Matsuo Basho is a poet that has a great level of notoriety among the Japanese people.
As a matter of fact, I have not yet met a Japanese person whom does not know of him and many can recite his work.
He was a poet in the Edo era a transformative time that would see japan separated from the outside world due to the period of isolation.
Born 1644 and died 1694 in between he left a legacy of poetic work that inspires poets the world over. He is largely heralded as the father of Haiku.
A Haiku is a poem that uses 5 syllables on the first line and 7 syllables on the second finishing with 5 lines on the final third line.
The Haiku is often structured around nature and/or the human experience.
The Matsuo family was of samurai descent, but Basho preferred the finer arts and developed several schools of writing in Japan.
In 1793 Basho was deified by the Shinto bureaucracy and for a time criticising his work was literally blasphemy.
The Shinto process of deification is part of the ancestor worship culture and it allows those who have passed on to be selected and promoted to god status.
They are often then awarded a shrine in memorial to their life and achievements.
Basho also heralded a game of freestyle poetry to be played whilst enjoying a refreshing alcoholic beverage.
This is known as renga or renku and is still played by passionate poets in Japan to this day. It is essentially that you take it turn by turn to do a line for 2 tankas.
A tanka is a haiku with two extra lines of 7 syllables each.
So, he would fritter away the hours enjoying renku/renga linking verses in a freestyle manner.
He was so popular that he essentially had disciples that listened and partook in his renku sessions.
He began life as a teacher and soon developed a passion for travel and wandered the land of Japan in search of inspiration.
A free minded man with a swathe of talent that took Japan by storm and is still revered for his poetic prowess to this very day.

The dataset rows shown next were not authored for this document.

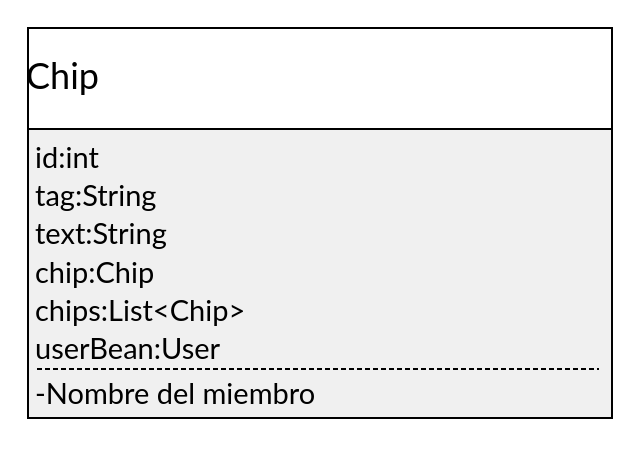
<!DOCTYPE html>
<html lang="es">
<head>
<meta charset="utf-8">
<title>Chip</title>
<style>
:root {
  --paper: #ffffff;
  --ink: #000000;
  --panel: #f0f0f0;
}
* { box-sizing: border-box; margin: 0; padding: 0; }
html, body { width: 640px; height: 449px; overflow: hidden; background: var(--paper); }
body {
  padding: 27px;
  color: var(--ink);
  font-family: Lato, "Open Sans", sans-serif;
}
.class-box {
  display: flex;
  flex-direction: column;
  width: 586px;
  height: 392px;
  border: 2px solid var(--ink);
}
.class-name {
  display: flex;
  align-items: center;
  height: 99px;
  padding-bottom: 7px;
  margin-left: -3px;
  font-size: 36px;
  font-weight: 400;
}
.members {
  flex: 1;
  padding: 8px 12px 0 6px;
  border-top: 2px solid var(--ink);
  background: var(--panel);
  font-size: 29px;
  line-height: 38.2px;
  white-space: nowrap;
}
.attributes { list-style: none; }
.separator {
  display: block;
  width: 562px;
  height: 2px;
  margin: 1px 0 4px 2px;
}
.separator line { stroke: var(--ink); stroke-width: 2; stroke-dasharray: 5 3; }
</style>
</head>
<body>
<main class="class-box">
  <h1 class="class-name">Chip</h1>
  <section class="members">
    <ul class="attributes">
      <li>id:int</li>
      <li>tag:String</li>
      <li>text:String</li>
      <li>chip:Chip</li>
      <li>chips:List&lt;Chip&gt;</li>
      <li>userBean:User</li>
    </ul>
    <svg class="separator" viewBox="0 0 562 2" aria-hidden="true"><line x1="0" y1="1" x2="562" y2="1"/></svg>
    <p class="operation">-Nombre del miembro</p>
  </section>
</main>
</body>
</html>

Collab Idea: Renku If you are interested the structure is the same as a tanka. 5-7-5-7-7 So, comment below a line with either 5 or 7 syllables making effort to maintain the topic of the previous line. And lets pay homage to this ancient Japanese poetic tradition.